··· SOURCE INFORMATION

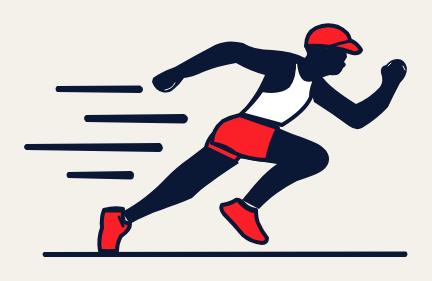
<!DOCTYPE html>
<html lang="en">
<head>
<meta charset="utf-8">
<title>Sprinter</title>
<style>
:root { --paper: #f4f1ea; --navy: #0a1836; --red: #fb2027; --white: #ffffff; }
html, body { margin: 0; background: var(--paper); overflow: hidden; }
svg { display: block; width: 432px; height: 281px; }
.paper { fill: var(--paper); }
.body { fill: var(--navy); }
.kit { stroke: var(--navy); stroke-width: 4; stroke-linejoin: round; stroke-linecap: round; }
.red { fill: var(--red); }
.white { fill: var(--white); }
.seam { fill: none; stroke: var(--navy); stroke-width: 3; stroke-linecap: round; }
.gap { fill: none; stroke: var(--paper); stroke-width: 1; stroke-linecap: round; }
</style>
</head>
<body>
<svg viewBox="0 0 432 281" role="img" aria-label="Sprinter in a red cap, white vest and red shorts">
  <rect class="paper" width="432" height="281"/>

  <g class="body" id="speed-lines">
    <path d="M57 86 L140 85.500 Q143 87 143 89 Q143 92 140 93 L57 92 Q54 89 57 86Z"/>
    <path d="M86 115 L184 114 Q188 116 188 119 Q187 123 184 123.500 L86 122 Q82 118 86 115Z"/>
    <path d="M26 144 L160 143 Q163 145 163 148 Q162 152 159 152 L26 150 Q22 147 26 144Z"/>
    <path d="M68 172 L131 171 Q134 172 134 175 Q134 179 131 179.500 L68 178 Q65 175 68 172Z"/>
  </g>
  <path class="body" id="ground" d="M44 252 L406 251.500 Q409 254 406 257 L44 257 Q41 254 44 252Z"/>

  <g id="back-leg">
    <path class="body" d="M212 140 C197 154 180 163 166 178 C154 191 139 203 122 212 L130 224 C150 212 172 207 192 198 C203 187 218 177 239 163Z"/>
    <path class="kit red" d="M104 210 Q114 207 123 209 Q122 216 124 222 L130 224 Q130 230 121 236 Q117 243 117 251 L100 251 Q98 239 102 228 Q101 218 104 210Z"/>
    <path class="seam" d="M106 211 L122 211 M119 217 L123 226"/>
  </g>

  <g id="front-leg">
    <path class="body" d="M272 125 C287 133 304 137 318 144 C328 150 331 157 328 164 C324 173 311 176 297 181 C282 189 270 197 259 209 L242 200 C252 189 258 178 277 164 L238 158Z"/>
    <path class="kit red" d="M222 205 Q230 204 236 200 Q239 199 243 203 Q248 209 256 210 Q256 218 258 223 Q262 232 267 238 Q267 243 262 243 Q251 242 243 235 Q234 224 224 214 Q220 209 222 205Z"/>
    <path class="seam" d="M239 202 Q247 211 255 212"/>
  </g>

  <g id="back-arm-and-torso">
    <path class="body" d="M153 78 Q161 72 175 67 Q194 56 215 45 Q228 39 243 43 Q254 50 272 50 Q292 51 305 58 L318 78 L310 100 L283 126 L240 114 C249 103 258 92 265 75 Q250 71 236 63 Q218 66 203 72 Q193 77 184 78 Q180 84 174 89 Q169 94 162 92 Q155 90 152 82Z"/>
    <path class="gap" d="M165 90 Q172 89 175 83"/>
  </g>

  <g id="front-arm">
    <path class="body" d="M303 60 Q316 70 324 79 Q332 89 356 104 Q370 98 380 87 Q384 81 381 73 Q380 66 386 65 Q391 59 397 59 Q405 59 407 68 Q407 76 400 83 Q394 94 388 107 Q377 119 362 128 Q356 131 349 126 Q333 114 314 102Z"/>
    <path class="gap" d="M388 66 L391 63 M403 66 L405 70"/>
  </g>

  <g id="head">
    <path class="body" d="M304 46 L346 50 L347 57 L344 62 Q348 65 343 68 Q340 77 330 75 Q322 77 318 80 L299 60 Q308 58 307 53Z"/>
    <path class="kit red" d="M306 46 Q306 33 316 28 Q327 23 338 27 Q349 32 350 40 Q358 44 361 50 Q359 54 353 53 Q342 49 330 47 Q317 45 306 46Z"/>
    <path class="seam" d="M331 46 Q340 43 350 41"/>
  </g>

  <path class="kit white" id="vest" d="M294 60 L299 63 Q300 75 305 79 Q310 81 316 78 Q311 88 311 97 Q305 111 282 125 L241 114 Q254 102 262 90 Q280 93 288 86 Q295 77 294 60Z"/>

  <g id="shorts">
    <path class="kit red" d="M213 134 Q207 141 206 148 L235 162 L241 155Z"/>
    <path class="kit red" d="M240 115 Q259 122 278 128 Q270 144 267 160 Q250 160 232 152 Q222 147 212 143 Q212 130 223 121 Q231 117 240 115Z"/>
    <path class="seam" d="M212 143 Q226 144 238 155"/>
  </g>
</svg>
</body>
</html>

······

For every line of the data above that contains "body", copy that line.

• EXERCISE RESPONSE:
html, body { margin: 0; background: var(--paper); overflow: hidden; }
.body { fill: var(--navy); }
<body>
  <g class="body" id="speed-lines">
  <path class="body" id="ground" d="M44 252 L406 251.500 Q409 254 406 257 L44 257 Q41 254 44 252Z"/>
    <path class="body" d="M212 140 C197 154 180 163 166 178 C154 191 139 203 122 212 L130 224 C150 212 172 207 192 198 C203 187 218 177 239 163Z"/>
    <path class="body" d="M272 125 C287 133 304 137 318 144 C328 150 331 157 328 164 C324 173 311 176 297 181 C282 189 270 197 259 209 L242 200 C252 189 258 178 277 164 L238 158Z"/>
    <path class="body" d="M153 78 Q161 72 175 67 Q194 56 215 45 Q228 39 243 43 Q254 50 272 50 Q292 51 305 58 L318 78 L310 100 L283 126 L240 114 C249 103 258 92 265 75 Q250 71 236 63 Q218 66 203 72 Q193 77 184 78 Q180 84 174 89 Q169 94 162 92 Q155 90 152 82Z"/>
    <path class="body" d="M303 60 Q316 70 324 79 Q332 89 356 104 Q370 98 380 87 Q384 81 381 73 Q380 66 386 65 Q391 59 397 59 Q405 59 407 68 Q407 76 400 83 Q394 94 388 107 Q377 119 362 128 Q356 131 349 126 Q333 114 314 102Z"/>
    <path class="body" d="M304 46 L346 50 L347 57 L344 62 Q348 65 343 68 Q340 77 330 75 Q322 77 318 80 L299 60 Q308 58 307 53Z"/>
</body>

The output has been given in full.